EXERCISE GOAL:
Check each line of the listing for the string "cream". Copy those where it appears.

EXERCISE MATERIAL:
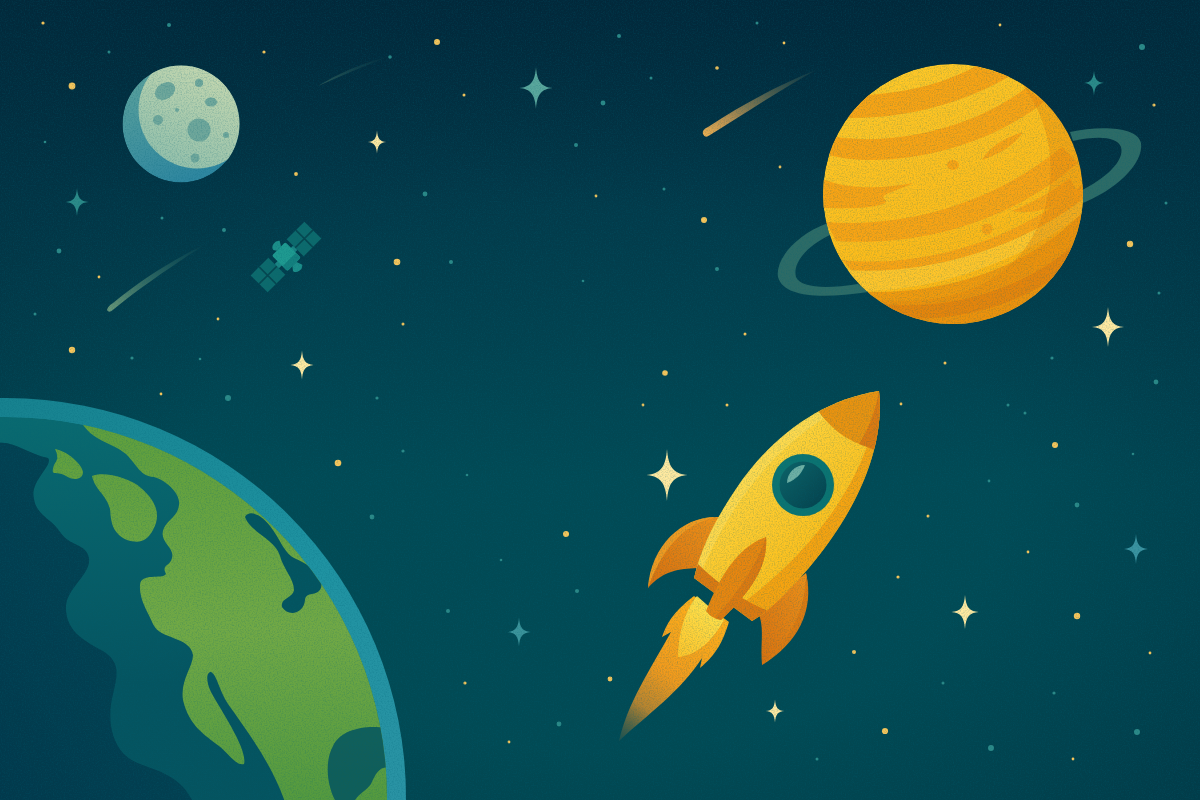
<!DOCTYPE html>
<html lang="en">
<head>
<meta charset="utf-8">
<title>Space scene</title>
<style>
:root{
  --night:#02293b; --sea:#045a62; --shade:#033d4e; --air:#1b8a98;
  --land:#6aa63f; --cream:#ffe9a0; --amber:#f9c65a; --teal:#2c8a88;
  --sun:#ffc61a; --gold:#fdb415; --orange:#f59a0c; --rust:#dd7a10;
}
*{margin:0;padding:0}
html,body{width:1200px;height:800px;overflow:hidden;background:var(--night)}
svg{display:block}
.cream{fill:var(--cream)} .amber{fill:var(--amber)} .teal{fill:var(--teal)}
.sea{fill:var(--sea)} .shade{fill:var(--shade)} .land{fill:url(#land)}
.crater{fill:#6fa79b} .gold{fill:var(--gold)} .band{fill:#f9a414}
.rust{fill:var(--rust)} .orange{fill:var(--orange)}
.panel{fill:#0d6a6c} .ring{fill:#2d6b66}
</style>
</head>
<body>
<svg width="1200" height="800" viewBox="0 0 1200 800" role="img" aria-label="A yellow rocket flying between Earth, the Moon and a ringed planet">
<defs>
  <linearGradient id="sky" x1="0" y1="0" x2="0" y2="1">
    <stop offset="0" stop-color="#02273a"/><stop offset=".25" stop-color="#033a4a"/>
    <stop offset=".6" stop-color="#024a55"/><stop offset="1" stop-color="#024a54"/>
  </linearGradient>
  <radialGradient id="vignette" cx=".5" cy=".6" r=".75">
    <stop offset=".45" stop-color="#022a3b" stop-opacity="0"/><stop offset="1" stop-color="#022a3b" stop-opacity=".6"/>
  </radialGradient>
  <linearGradient id="ocean" x1="0" y1="0" x2="0" y2="1">
    <stop offset="0" stop-color="#0a6a70"/><stop offset=".35" stop-color="#055460"/><stop offset="1" stop-color="#04525d"/>
  </linearGradient>
  <linearGradient id="night-side" x1="1" y1="0" x2="0" y2="1">
    <stop offset="0" stop-color="#04505c"/><stop offset="1" stop-color="#02364a"/>
  </linearGradient>
  <linearGradient id="land" gradientUnits="userSpaceOnUse" x1="0" y1="420" x2="0" y2="800">
    <stop offset="0" stop-color="#5f9f3c"/><stop offset=".55" stop-color="#72a945"/><stop offset="1" stop-color="#559a3e"/>
  </linearGradient>
  <linearGradient id="air" gradientUnits="userSpaceOnUse" x1="0" y1="400" x2="400" y2="800">
    <stop offset="0" stop-color="#17828f"/><stop offset=".6" stop-color="#1f93a2"/><stop offset="1" stop-color="#2a93a4"/>
  </linearGradient>
  <linearGradient id="moon-light" x1=".8" y1="0" x2=".3" y2="1">
    <stop offset="0" stop-color="#cfdcb0"/><stop offset="1" stop-color="#93c0ab"/>
  </linearGradient>
  <linearGradient id="moon-dark" x1="0" y1="0" x2=".5" y2="1">
    <stop offset="0" stop-color="#5fa39b"/><stop offset="1" stop-color="#2f87a0"/>
  </linearGradient>
  <linearGradient id="planet" x1=".2" y1="0" x2=".7" y2="1">
    <stop offset="0" stop-color="#ffc928"/><stop offset="1" stop-color="#fdb310"/>
  </linearGradient>
  <linearGradient id="hull" gradientUnits="userSpaceOnUse" x1="750" y1="470" x2="820" y2="540">
    <stop offset="0" stop-color="#ffd33a"/><stop offset="1" stop-color="#fdc01c"/>
  </linearGradient>
  <linearGradient id="fin" x1="1" y1="0" x2="0" y2="1">
    <stop offset="0" stop-color="#ee9018"/><stop offset="1" stop-color="#d8700e"/>
  </linearGradient>
  <linearGradient id="fire" gradientUnits="userSpaceOnUse" x1="712" y1="608" x2="620" y2="740">
    <stop offset="0" stop-color="#ffb01a"/><stop offset=".5" stop-color="#f29a1c"/>
    <stop offset=".75" stop-color="#c98a2c" stop-opacity=".9"/><stop offset="1" stop-color="#7a6b3c" stop-opacity=".25"/>
  </linearGradient>
  <linearGradient id="core" gradientUnits="userSpaceOnUse" x1="712" y1="608" x2="680" y2="656">
    <stop offset="0" stop-color="#ffe04a"/><stop offset="1" stop-color="#ffc52a"/>
  </linearGradient>
  <linearGradient id="glass" x1="0" y1="0" x2="1" y2="1">
    <stop offset="0" stop-color="#0d6468"/><stop offset="1" stop-color="#04404c"/>
  </linearGradient>
  <linearGradient id="trail" x1="0" y1="1" x2="1" y2="0">
    <stop offset="0" stop-color="#f0b050"/><stop offset=".25" stop-color="#b58e50"/><stop offset="1" stop-color="#4e6a5a" stop-opacity=".15"/>
  </linearGradient>
  <linearGradient id="trail-dim" x1="0" y1="1" x2="1" y2="0">
    <stop offset="0" stop-color="#6f9a78"/><stop offset="1" stop-color="#2a6d68" stop-opacity=".1"/>
  </linearGradient>
  <path id="spark" d="M0-20C1-6 5-1 16 0C5 1 1 6 0 20C-1 6-5 1-16 0C-5-1-1-6 0-20Z"/>
  <clipPath id="earth-disc"><circle cx="6" cy="798" r="381"/></clipPath>
  <clipPath id="moon-disc"><circle cx="181" cy="124" r="58.5"/></clipPath>
  <clipPath id="planet-disc"><circle cx="953" cy="194" r="130"/></clipPath>
  <clipPath id="hull-shape"><path d="M879 391C820 400 770 438 736 489C716 519 702 545 694 578L752 621L763 614C815 570 888 480 879 391Z"/></clipPath>
  <filter id="grain" x="0" y="0" width="1" height="1">
    <feTurbulence type="fractalNoise" baseFrequency=".75" numOctaves="2" seed="4"/>
    <feColorMatrix values="0 0 0 0 0  0 0 0 0 .12  0 0 0 0 .18  1.8 0 0 0 -.75"/>
  </filter>
</defs>

<rect width="1200" height="800" fill="url(#sky)"/>
<rect width="1200" height="800" fill="url(#vignette)"/>

<g id="distant-stars" class="teal">
  <circle cx="169" cy="25" r="2"/><circle cx="619" cy="36" r="2"/><circle cx="603" cy="103" r="2.4"/><circle cx="576" cy="145" r="2"/>
  <circle cx="425" cy="194" r="2.4"/><circle cx="451" cy="262" r="2"/><circle cx="224" cy="230" r="2"/><circle cx="162" cy="218" r="1.5"/>
  <circle cx="59" cy="251" r="2.4"/><circle cx="45" cy="142" r="1.3"/><circle cx="109" cy="52" r="1.5"/><circle cx="35" cy="314" r="1.5"/>
  <circle cx="132" cy="358" r="1.6"/><circle cx="228" cy="398" r="3"/><circle cx="200" cy="359" r="1.3"/><circle cx="377" cy="398" r="1.6"/>
  <circle cx="403" cy="451" r="1.6"/><circle cx="372" cy="517" r="2.4"/><circle cx="467" cy="475" r="1.3"/><circle cx="448" cy="611" r="2"/>
  <circle cx="501" cy="560" r="1.3"/><circle cx="577" cy="591" r="2"/><circle cx="559" cy="724" r="2.4"/><circle cx="583" cy="281" r="1.3"/>
  <circle cx="717" cy="269" r="2"/><circle cx="664" cy="189" r="1.5"/><circle cx="651" cy="78" r="1.5"/><circle cx="757" cy="23" r="1.5"/>
  <circle cx="1142" cy="47" r="3"/><circle cx="1166" cy="203" r="1.5"/><circle cx="1159" cy="293" r="1.5"/><circle cx="1052" cy="358" r="1.6"/>
  <circle cx="1156" cy="382" r="2.4"/><circle cx="1008" cy="405" r="1.5"/><circle cx="1025" cy="413" r="1.5"/><circle cx="989" cy="481" r="1.4"/>
  <circle cx="1077" cy="505" r="2.4"/><circle cx="943" cy="683" r="1.5"/><circle cx="1054" cy="693" r="1.6"/><circle cx="991" cy="748" r="3"/>
  <circle cx="1137" cy="732" r="3"/><circle cx="817" cy="759" r="1.5"/><circle cx="1133" cy="454" r="1.3"/><circle cx="390" cy="57" r="1.8"/>
</g>
<g id="bright-stars" class="amber">
  <circle cx="43" cy="23" r="1.6"/><circle cx="72" cy="86" r="3.4"/><circle cx="264" cy="52" r="1.6"/><circle cx="437" cy="42" r="3"/>
  <circle cx="464" cy="95" r="1.5"/><circle cx="296" cy="174" r="1.9"/><circle cx="596" cy="196" r="1.4"/><circle cx="397" cy="262" r="3.3"/>
  <circle cx="99" cy="277" r="1.4"/><circle cx="72" cy="350" r="3.2"/><circle cx="218" cy="319" r="1.4"/><circle cx="403" cy="324" r="1.5"/>
  <circle cx="161" cy="394" r="1.4"/><circle cx="338" cy="463" r="3.3"/><circle cx="566" cy="534" r="3"/><circle cx="610" cy="679" r="2.4"/>
  <circle cx="465" cy="683" r="1.6"/><circle cx="509" cy="742" r="1.4"/><circle cx="717" cy="68" r="1.8"/><circle cx="784" cy="43" r="1.4"/>
  <circle cx="1000" cy="25" r="1.4"/><circle cx="780" cy="167" r="1.4"/><circle cx="704" cy="220" r="3"/><circle cx="745" cy="334" r="1.5"/>
  <circle cx="665" cy="373" r="2.8"/><circle cx="727" cy="405" r="1.5"/><circle cx="901" cy="404" r="1.4"/><circle cx="945" cy="363" r="1.5"/>
  <circle cx="1154" cy="105" r="1.6"/><circle cx="1130" cy="244" r="3.2"/><circle cx="1055" cy="445" r="3"/><circle cx="928" cy="516" r="1.5"/>
  <circle cx="1028" cy="552" r="1.4"/><circle cx="898" cy="577" r="1.6"/><circle cx="1077" cy="616" r="3.2"/><circle cx="854" cy="652" r="2"/>
  <circle cx="885" cy="731" r="3.1"/><circle cx="1150" cy="653" r="1.4"/><circle cx="1073" cy="759" r="1.4"/><circle cx="643" cy="405" r="1.4"/>
</g>
<g id="sparkles">
  <g class="cream">
    <use href="#spark" transform="translate(667 475) scale(1.3)"/><use href="#spark" transform="translate(1108 327)"/>
    <use href="#spark" transform="translate(965 612) scale(.85)"/><use href="#spark" transform="translate(302 365) scale(.72)"/>
    <use href="#spark" transform="translate(377 142) scale(.58)"/><use href="#spark" transform="translate(775 711) scale(.58)"/>
  </g>
  <use href="#spark" transform="translate(536 88) scale(1.05)" fill="#5aa79c"/>
  <g class="teal">
    <use href="#spark" transform="translate(77 202) scale(.7)"/><use href="#spark" transform="translate(1094 83) scale(.62)"/>
    <use href="#spark" transform="translate(1136 549) scale(.75)" fill="#3b93a0"/><use href="#spark" transform="translate(519 632) scale(.72)" fill="#3b939a"/>
  </g>
</g>

<g id="meteors">
  <path d="M703 134C702 131 705 128 708 127C740 106 776 86 816 70C780 90 744 114 710 135Q705 139 703 134Z" fill="url(#trail)"/>
  <path d="M107 310Q108 306 113 303C140 281 170 261 204 245C174 265 142 286 114 309Q109 314 107 310Z" fill="url(#trail-dim)"/>
  <path d="M318 86Q350 66 390 56Q354 70 318 86Z" fill="url(#trail-dim)" opacity=".4"/>
</g>

<g id="moon" clip-path="url(#moon-disc)">
  <circle cx="181" cy="124" r="58.5" fill="url(#moon-dark)"/>
  <circle cx="197" cy="110" r="58.5" fill="url(#moon-light)"/>
  <g class="crater">
    <ellipse cx="165" cy="91" rx="11" ry="8" transform="rotate(-35 165 91)"/><circle cx="199" cy="130" r="11.5"/>
    <circle cx="158" cy="120" r="5"/><circle cx="199" cy="83" r="4"/><ellipse cx="211" cy="102" rx="6" ry="4.5"/>
    <circle cx="195" cy="158" r="4.5"/><circle cx="226" cy="135" r="3"/><circle cx="177" cy="110" r="2"/>
  </g>
</g>

<g id="satellite" transform="translate(286 257) rotate(-45)">
  <rect class="panel" x="-38" y="-12" width="25" height="24"/>
  <rect class="panel" x="13" y="-12" width="25" height="24"/>
  <path d="M-38 0H-13M13 0H38M-26-12V12M26-12V12" stroke="#06464f" stroke-width="1.6"/>
  <rect x="-13" y="-3" width="26" height="6" fill="#1b8583"/>
  <rect x="-9" y="-11" width="19" height="22" rx="2" fill="#1f9a90"/>
  <rect x="-9" y="4" width="19" height="7" rx="2" fill="#14807e"/>
  <path d="M-4-14A6 5 0 0 1 7-16L4-11H-2ZM-5 15A6 5 0 0 0 6 17L4 11H-2Z" fill="#1c8e89"/>
</g>

<g id="earth">
  <circle cx="6" cy="798" r="400" fill="url(#air)"/>
  <g clip-path="url(#earth-disc)">
    <circle cx="6" cy="798" r="381" fill="url(#ocean)"/>
    <path class="land" d="M80 420C92 442 112 442 126 454C138 466 140 476 154 477C166 480 181 494 179 505C178 517 165 521 163 531C160 542 175 548 172 558C170 567 161 564 166 574C162 580 141 572 140 585C139 600 148 612 153 624C160 640 190 636 193 655C193 667 180 680 183 700C189 726 205 735 219 746C230 755 236 766 244 764C248 750 222 712 211 692C206 682 206 672 211 672C217 675 219 690 228 704C250 735 272 765 285 802H420V420Z"/>
    <path class="land" d="M55 449C67 451 82 464 83 472C83 480 73 481 66 476C56 470 50 478 54 465Q60 458 55 449Z"/>
    <path class="land" d="M92 476C104 471 130 478 141 488C155 500 162 514 153 530C146 543 138 543 127 540C112 533 111 522 110 509C106 494 95 490 92 476Z"/>
    <g fill="#04545f">
      <path d="M245 517C249 509 262 515 270 526C281 540 284 554 296 559C310 565 324 576 321 588C317 597 306 591 305 600C304 614 288 617 282 607C280 598 293 598 294 590C294 579 283 568 280 556C276 540 250 532 245 517Z"/>
      <path d="M333 746C342 726 376 724 392 730V768C380 765 376 773 371 784C365 792 358 794 354 802H336C326 784 325 760 333 746Z" opacity=".85"/>
    </g>
    <path d="M-5 444C10 438 28 454 48 458C54 465 29 482 34 499C36 515 52 519 60 532C70 547 86 543 89 558C91 574 67 588 66 606C65 630 83 640 101 650C122 662 117 676 113 694C108 713 109 736 122 752C138 772 176 764 194 804H-5Z" fill="url(#night-side)"/>
    <path class="shade" d="M-5 444C10 438 28 454 48 458C54 465 29 482 34 499C36 515 52 519 60 532C70 547 86 543 89 558C91 574 67 588 66 606C65 630 83 640 101 650C122 662 117 676 113 694C108 713 109 736 122 752C138 772 176 764 194 804H-5Z" opacity=".45"/>
  </g>
</g>

<g id="ringed-planet">
  <path class="ring" d="M828 223C797 234 775 259 778 277C784 299 826 298 868 292L858 284C826 289 801 288 796 277C792 262 809 244 834 233Z"/>
  <path class="ring" d="M1070 132C1098 126 1137 126 1141 143C1144 164 1115 191 1080 204V191C1105 179 1125 161 1121 147C1117 136 1096 136 1073 141Z"/>
  <g clip-path="url(#planet-disc)">
    <circle cx="953" cy="194" r="130" fill="url(#planet)"/>
    <g class="band">
      <path d="M868 95C910 92 948 82 976 66L1010 76C965 103 905 119 846 118Z"/>
      <path d="M836 137C900 146 976 126 1026 88L1044 102C1000 137 935 160 872 160C855 160 840 158 828 155Z"/>
      <path d="M820 178C850 191 885 188 913 183C895 192 880 194 884 199C893 204 873 210 822 208Z"/>
      <path d="M826 222C905 228 990 205 1062 147L1078 163C1010 222 920 247 836 241Z"/>
      <path d="M842 260C920 269 1020 240 1085 182V202C1030 251 948 281 858 277Z"/>
      <path d="M982 160C990 145 1008 137 1023 132C1014 146 1000 154 982 160Z"/>
      <path d="M1012 211Q1044 198 1070 178L1076 190Q1048 217 1012 211Z"/>
      <ellipse cx="953" cy="165" rx="6" ry="5"/><circle cx="987" cy="229" r="5.5"/>
    </g>
    <path d="M868 292C955 294 1040 262 1090 204V330H850Z" fill="#f29a0d"/>
    <path d="M872 303C950 313 1030 290 1088 232V250C1035 303 965 322 900 318Z" fill="#e4850d"/>
    <path d="M846 270C930 276 1030 245 1090 193V207C1030 258 940 291 862 291Z" fill="#ffc52a"/>
    <path d="M1019 80C1055 125 1061 185 1033 236C1006 284 950 306 880 300L920 334H1100V80Z" fill="#e88608" opacity=".42"/>
  </g>
</g>

<g id="rocket">
  <path d="M694 596C676 610 668 620 662 637L671 632C650 670 628 702 619 741C648 714 680 692 702 658L700 668C717 654 723 641 729 622Z" fill="url(#fire)"/>
  <path d="M697 596C685 610 678 634 678 657C699 655 714 638 724 620Z" fill="url(#core)"/>
  <path d="M719 517C680 516 653 548 648 588C664 570 679 569 697 568Z" fill="url(#fin)"/>
  <path d="M719 517C685 521 662 549 648 588C651 544 684 515 719 517Z" fill="#f09a20"/>
  <path d="M806 573C814 612 794 644 762 665C760 642 765 628 758 612Z" fill="url(#fin)"/>
  <path d="M806 573C806 610 790 640 762 665C797 644 815 611 806 573Z" class="rust"/>
  <g clip-path="url(#hull-shape)">
    <rect x="680" y="380" width="215" height="250" fill="url(#hull)"/>
    <path d="M879 391C874 465 822 545 740 605L763 625L900 540V390Z" class="orange" opacity=".75"/>
    <path d="M879 391C800 420 740 480 700 575L690 570C700 500 800 395 879 391Z" fill="#ffe05a" opacity=".6"/>
    <path d="M818 411C834 432 851 444 875 448L895 380H830Z" fill="#ea930f"/>
    <path d="M879 391C875 413 867 432 859 444L875 450L895 380Z" class="rust"/>
    <path d="M698 564Q728 594 768 611L752 625L690 580Z" class="rust"/>
  </g>
  <circle cx="803" cy="485" r="31" fill="#0c7471"/>
  <path d="M786 511A31 31 0 0 0 834 485A31 31 0 0 0 820 459A31 31 0 0 1 786 511Z" fill="#075a60"/>
  <circle cx="803" cy="485" r="23.5" fill="url(#glass)"/>
  <path d="M787 483C787 473 795 465 805 465C802 473 796 480 787 483Z" fill="#6fb0a4"/>
  <path d="M766 537C738 546 719 578 706 611Q712 619 721 620C744 598 769 570 766 537Z" fill="#e8860f"/>
  <path d="M766 537C757 565 738 592 715 618L721 620C744 598 769 570 766 537Z" class="rust"/>
</g>

<rect id="paper-grain" width="1200" height="800" filter="url(#grain)" opacity=".3"/>
</svg>
</body>
</html>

EXERCISE RESPONSE:
  --land:#6aa63f; --cream:#ffe9a0; --amber:#f9c65a; --teal:#2c8a88;
.cream{fill:var(--cream)} .amber{fill:var(--amber)} .teal{fill:var(--teal)}
  <g class="cream">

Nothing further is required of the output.